| Data for the task |
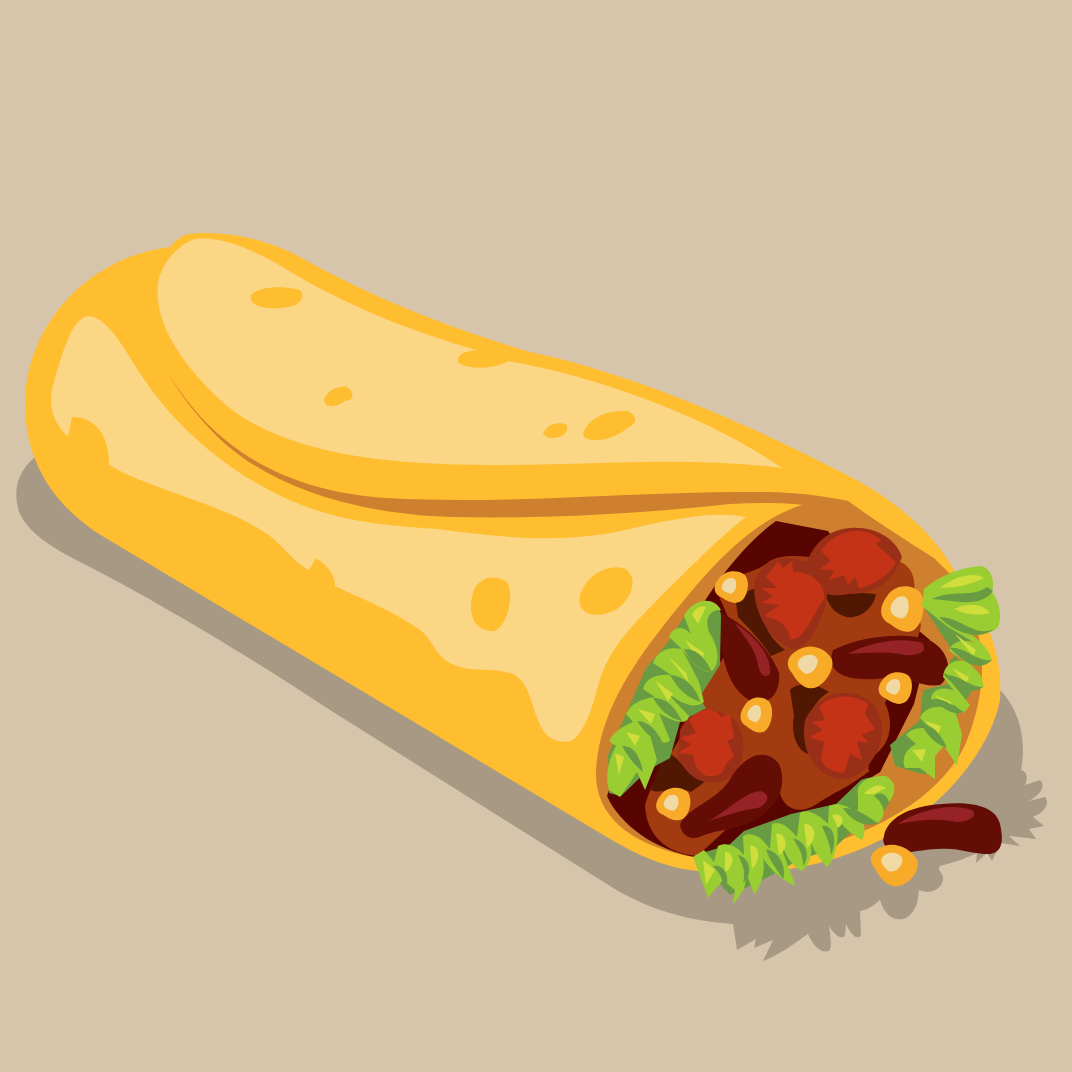
<!DOCTYPE html>
<html lang="en">
<head>
<meta charset="utf-8">
<title>Burrito illustration</title>
<style>
:root{--ground:#d6c5ab;--shadow:#a89984;--wrap:#ffbd30;--wrap-light:#fbd685;--fold:#cf802e;--cavity:#580502;--sauce:#a33b11;--sauce-dark:#501803;--meat:#9a2f18;--meat-light:#c43316;--bean:#640d05;--bean-shine:#942226;--corn:#f8ab28;--corn-shine:#f0d9a5;--leaf:#99cd32;--leaf-dark:#699c42;--leaf-light:#d0de3c}
html,body{margin:0;width:1072px;height:1072px;overflow:hidden;background:var(--ground)}
svg{display:block}
.shadow{fill:var(--shadow)}
.wrap{fill:var(--wrap)}
.wrap-light{fill:var(--wrap-light)}
.fold{fill:var(--fold)}
.cavity{fill:var(--cavity)}
.sauce{fill:var(--sauce)}
.sauce-dark{fill:var(--sauce-dark)}
.meat{fill:var(--meat)}
.meat-light{fill:var(--meat-light)}
.bean{fill:var(--bean)}
.bean-shine{fill:var(--bean-shine)}
.corn{fill:var(--corn)}
.corn-shine{fill:var(--corn-shine)}
.leaf{fill:var(--leaf)}
.leaf-dark{fill:var(--leaf-dark)}
.leaf-light{fill:var(--leaf-light)}
</style>
</head>
<body>
<svg width="1072" height="1072" viewBox="0 0 1072 1072" role="img" aria-label="Burrito filled with meat, beans, corn and lettuce">
<defs>
<g id="kernel">
<path class="corn" d="M-16 -12C-8 -23 8 -24 18 -17C27 -9 23 15 12 20C4 24 -6 19 -13 14C-23 10 -26 0 -16 -12Z"/>
<path class="corn-shine" d="M-12 -2C-10 -10 1 -16 6 -9C9 -1 6 7 0 9C-6 8 -14 5 -12 -2Z"/>
</g>
</defs>

<g id="ground-shadow">
<path class="shadow" d="M34 458C15 474 13 495 20 514C30 535 55 549 80 562C150 597 250 657 330 710L610 886C650 911 690 921 733 924L737 950L756 939L754 948L773 940L763 961C776 957 795 943 808 934C814 948 824 955 830 950C832 942 830 934 829 926C836 937 843 940 845 935L846 924C852 937 858 940 861 935L860 911C868 910 874 905 880 900C885 917 896 922 906 918C917 911 918 900 919 890C931 895 942 889 943 879C944 873 936 870 940 866C955 862 967 858 977 853L976 863L987 853L992 861L1001 843L1020 846L1009 836L1036 839L1029 829L1044 826L1033 817C1045 812 1050 803 1045 797L1029 801C1043 793 1045 785 1040 780L1025 785C1029 777 1026 771 1021 770C1027 740 1019 709 1000 690L850 600L200 400Z"/>
</g>

<g id="tortilla">
<path class="wrap" d="M188 234C226 230 270 240 300 257C380 302 460 331 530 352C640 375 760 430 845 474C900 502 937 537 956 574C988 617 1003 655 1000 700C992 742 955 796 895 832C835 868 755 880 690 870C655 865 627 849 600 833L104 537C52 506 25 459 25 404C26 321 92 256 170 247C176 240 181 236 188 234Z"/>
<path class="wrap-light" d="M195 239C222 236 253 250 281 266C351 310 430 337 477 350C462 351 455 357 459 363C468 370 496 369 508 361C610 379 716 422 782 468C690 456 600 465 490 465C370 465 270 450 215 395C175 356 154 318 158 284C160 265 177 245 195 239Z"/>
<path class="wrap-light" d="M89 316C103 317 118 337 131 359C163 413 208 456 260 485C325 522 380 525 437 529C520 540 570 542 625 530C676 518 716 511 746 517C722 535 693 565 664 593C627 631 607 650 597 690C590 716 582 735 571 741C555 744 546 737 540 725C531 705 530 685 515 675C494 666 474 674 452 664C435 656 434 641 420 630C395 612 364 600 335 586C335 575 330 568 316 558L309 570C292 562 283 543 261 530C216 502 157 492 109 465C110 443 100 417 72 417L68 437C50 420 48 401 54 382C61 357 72 316 89 316Z"/>
<path class="fold" d="M167 371C211 445 280 491 386 498C515 505 635 491 755 492C796 492 824 496 848 501L837 511C805 503 770 502 730 504C637 514 545 519 453 517C341 514 256 479 211 430C190 408 177 389 167 371Z"/>
<g id="toasted-spots" class="wrap">
<path d="M251 295C259 285 288 286 300 290C306 297 300 305 288 307C272 310 248 308 251 295Z"/>
<path d="M324 400C327 391 336 386 347 387C356 394 353 400 345 401C337 407 325 409 324 400Z"/>
<path d="M543 434C547 424 558 421 567 425C570 436 552 443 543 434Z"/>
<path d="M583 435C586 420 604 410 627 411C640 416 636 425 627 428C617 438 590 446 583 435Z"/>
<path d="M474 590C480 577 494 574 507 582C515 595 507 627 494 631C469 631 468 607 474 590Z"/>
<path d="M580 595C586 577 604 564 624 568C640 578 630 597 622 605C607 619 575 620 580 595Z"/>
</g>
</g>

<g id="opening">
<path class="fold" d="M802 505C823 500 835 500 848 501C880 524 904 539 934 558L953 577C987 628 991 680 966 743C942 795 878 833 806 850C759 861 712 862 683 855C626 842 594 813 596 770C599 719 626 673 664 625C706 572 748 522 802 505Z"/>
<path class="cavity" d="M776 521L828 531L870 590L930 640L914 704L880 772L800 822L695 857C655 850 620 825 607 796L640 700L708 596C728 566 751 539 776 521Z"/>
</g>

<g id="filling">
<path class="sauce" d="M718 594C736 570 754 575 770 561C795 548 840 565 875 566C905 550 917 574 914 590L921 626C917 650 895 668 885 704C903 718 887 745 876 765C861 780 838 791 821 801C804 815 784 813 779 790C748 805 721 836 697 856C665 853 647 835 645 806C650 784 668 760 690 721L705 681L738 640Z"/>
<path class="sauce-dark" d="M825 590L876 594C873 610 859 619 846 617C834 613 827 605 825 590Z"/>
<path class="sauce-dark" d="M735 596L764 585C757 612 765 635 785 650L771 656C758 637 744 623 738 617Z"/>
<path class="sauce-dark" d="M790 690C798 681 818 684 829 692C812 702 804 720 808 754C795 749 791 731 794 716Z"/>
<path class="sauce-dark" d="M665 751C684 759 684 776 706 781L691 792C674 785 660 795 651 790Z"/>
<path class="cavity" d="M885 703L914 702L880 772C868 776 862 767 878 752C892 740 893 720 885 703ZM765 824C790 807 802 829 820 805C838 786 852 790 864 780L850 812L780 835Z"/>

<g id="meat-chunks">
<path class="meat" d="M805 567C813 543 828 530 850 528C874 526 896 538 902 557C893 582 876 594 848 594C827 599 811 590 805 567Z"/>
<path class="meat-light" d="M821 551C832 532 862 523 881 540L876 544L896 562C889 576 872 586 859 588L855 577L848 585L844 575L829 580L834 570L820 569L831 561Z"/>
<path class="meat" d="M755 580C764 560 783 552 805 562C826 572 833 592 822 616C813 640 798 656 785 646C763 632 751 602 755 580Z"/>
<path class="meat-light" d="M766 577L778 561L783 568L792 561L793 572C812 571 826 585 824 599C812 615 804 642 790 639C789 629 782 619 764 616L779 605L761 603L773 596L761 588L777 588Z"/>
<path class="meat" d="M806 718C817 698 836 688 859 695C878 703 886 722 881 740C875 763 858 781 838 779C813 774 798 744 806 718Z"/>
<path class="meat-light" d="M819 707C831 693 855 694 868 704L865 714L875 729L862 735L869 743L857 741L862 760L850 754L844 773C834 772 825 769 821 760L824 742L809 737L823 730L812 722L825 720Z"/>
<path class="meat" d="M680 730C691 707 714 703 736 721C748 742 745 765 730 778C704 790 687 777 678 757Z"/>
<path class="meat-light" d="M689 720C699 708 714 706 721 717L730 714L734 738L727 741L734 756L726 764L722 773C705 782 695 771 693 755L678 753L691 744L679 738L696 733Z"/>
</g>

<g id="beans">
<path class="bean" d="M719 612C743 622 771 650 779 673C781 695 767 708 749 700C724 685 720 649 719 612Z"/>
<path class="bean-shine" d="M735 623C756 637 772 656 770 674C762 681 758 668 757 660C753 645 742 635 735 623Z"/>
<path class="bean" d="M833 650C863 635 905 632 929 640C950 650 954 675 940 685C921 688 909 676 884 678C854 682 824 677 833 650Z"/>
<path class="bean-shine" d="M848 654C871 641 904 637 922 643C930 653 914 656 905 655C886 651 866 653 848 654Z"/>
<path class="bean" d="M680 824C690 806 713 803 729 781C744 754 766 747 779 764C787 783 779 799 770 808C749 831 719 828 702 836C691 841 681 836 680 824Z"/>
<path class="bean-shine" d="M709 821C731 808 742 794 760 791C772 794 768 804 758 808C741 810 728 815 709 821Z"/>
</g>

<g id="corn-kernels">
<use href="#kernel" transform="translate(731 587) scale(.74)"/>
<use href="#kernel" transform="translate(902 609) scale(.94 1.06)"/>
<use href="#kernel" transform="translate(809 666) rotate(25) scale(.96)"/>
<use href="#kernel" transform="translate(756 715) scale(.7 .82)"/>
<use href="#kernel" transform="translate(895 688) scale(.74)"/>
<use href="#kernel" transform="translate(673 804) scale(.76)"/>
</g>
</g>

<g id="lettuce-left">
<path class="leaf-dark" d="M684 617C697 600 720 596 721 616L720 665L699 698L706 708L680 722L670 758L648 770L621 796L609 793L608 755L646 668L668 642Z"/>
<path class="leaf" d="M684 616C692 599 713 595 721 610C707 609 703 624 712 637C721 653 718 669 710 672C696 671 691 659 682 649L699 682L704 702C694 710 680 703 665 691L689 716C688 725 675 723 659 713L670 740C667 745 658 743 650 735L657 760L645 790L637 772L629 784L620 797L609 790C605 776 608 761 616 746L609 741C614 731 622 727 633 722L626 714C631 703 642 699 655 697L643 689C646 678 657 674 671 675L653 663C657 651 667 646 682 649L669 637C673 626 683 625 691 634Z"/>
<path class="leaf-light" d="M692 615C694 608 701 605 706 607L698 624ZM685 640L704 653L702 666ZM668 656L686 673L689 683ZM655 680L673 694L668 701ZM638 709L655 714L651 724ZM626 732L640 736L635 746ZM615 753L624 757L619 775Z"/>
<path class="leaf-dark" d="M684 649C701 649 707 663 712 672C697 671 690 660 684 649ZM670 675C686 676 697 689 700 702C684 696 677 687 670 675ZM653 698C669 697 678 713 682 721C667 718 660 709 653 698ZM637 721C651 722 658 733 663 743C648 737 644 731 637 721ZM622 746C636 745 641 761 643 772C633 764 627 755 622 746Z"/>
</g>

<g id="lettuce-right">
<path class="leaf-dark" d="M921 603L945 617L970 640L950 661L948 684L923 690L920 720L890 745L895 766L925 775L945 735L975 685Z"/>
<path class="leaf" d="M924 589C941 574 963 567 982 566C992 570 995 581 992 592C1000 601 1002 619 998 627C990 636 976 633 961 628C977 637 988 647 992 660C982 665 967 657 955 649L980 674L984 687C971 692 957 682 944 673L970 705L964 713L953 704L962 734L957 766L944 746L935 756L935 779L920 768L905 768C901 758 906 749 916 744L906 735C912 727 922 728 930 728L920 718C924 709 932 706 943 707L931 699C932 689 943 686 954 691L943 677C944 665 954 659 965 661L949 651C952 641 964 639 975 643L948 627L922 606Z"/>
<path class="leaf-light" d="M940 588C953 577 974 571 984 578C970 585 955 588 940 588ZM954 609C970 601 984 605 990 613C979 616 966 615 954 609ZM955 634L976 650L973 656ZM952 668L969 677L966 684ZM935 695L951 702L949 710ZM925 721L941 726L937 738ZM912 750L926 749L922 762Z"/>
<path class="leaf-dark" d="M932 599C953 589 973 598 987 587L993 591C980 609 954 600 932 599ZM939 617C961 617 975 638 994 629C978 642 954 632 939 617ZM950 648C965 646 977 663 992 660C978 674 961 660 950 648ZM944 675C960 674 969 687 983 687C969 697 955 687 944 675ZM932 699C946 697 958 711 965 712C951 716 943 708 932 699ZM921 724C935 724 944 740 947 748C934 744 927 734 921 724Z"/>
</g>

<g id="lettuce-bottom">
<path class="leaf-dark" d="M695 855L729 845L744 831L791 814L836 804L861 780C878 772 894 782 894 794L880 818L858 826L833 849L801 859L759 882L730 895Z"/>
<path class="leaf" d="M693 857L704 850L714 862L718 846C727 841 738 847 744 855L743 836C753 831 762 838 770 849L772 824C781 820 791 830 797 837L800 813C810 808 821 817 828 824L829 806C841 801 851 808 858 815L858 795C855 783 869 775 886 776C896 781 897 793 889 802C886 793 879 791 874 796C886 805 886 817 878 823C868 819 861 813 855 809C865 821 867 831 862 840C852 835 844 827 836 818C840 838 836 858 827 867C819 859 814 850 810 841C814 857 808 867 801 871C791 865 786 855 781 844C786 865 793 875 795 885C784 883 769 868 763 858C766 872 760 889 754 894L747 875L744 889L733 905L735 890L723 880L708 898Z"/>
<path class="leaf-light" d="M703 860L715 870L706 885ZM725 852C735 852 735 866 725 872ZM750 846C759 844 762 859 752 869ZM776 834C786 832 790 849 779 855ZM804 824C815 823 819 838 807 848ZM832 815C842 812 847 821 838 828ZM864 794C872 784 881 784 886 788L874 794Z"/>
<path class="leaf-dark" d="M713 866C726 863 732 882 723 890C724 877 718 872 713 866ZM738 855C752 859 752 876 743 883C746 870 742 863 738 855ZM766 849C783 853 786 871 783 879C776 868 769 860 766 849ZM793 838C808 842 810 858 803 866C803 852 797 846 793 838ZM822 826C835 824 837 843 831 855C830 842 825 834 822 826ZM843 808C856 807 870 818 878 823C866 829 849 819 843 808Z"/>
</g>

<g id="loose-pieces">
<path class="bean" d="M884 836C887 819 908 806 942 804C971 801 996 806 1000 824C1004 842 1002 852 990 854C970 854 959 847 937 849C917 850 898 856 890 850C884 846 882 842 884 836Z"/>
<path class="bean-shine" d="M898 824C920 809 952 803 972 810C979 817 967 822 956 822C938 818 918 820 898 824Z"/>
<use href="#kernel" transform="translate(893 864) rotate(30) scale(1.04 .92)"/>
</g>
</svg>
</body>
</html>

| What you have to do |
Using the data above, work out how many lines include the word "ground" and give only that number.

| Output for this task |
3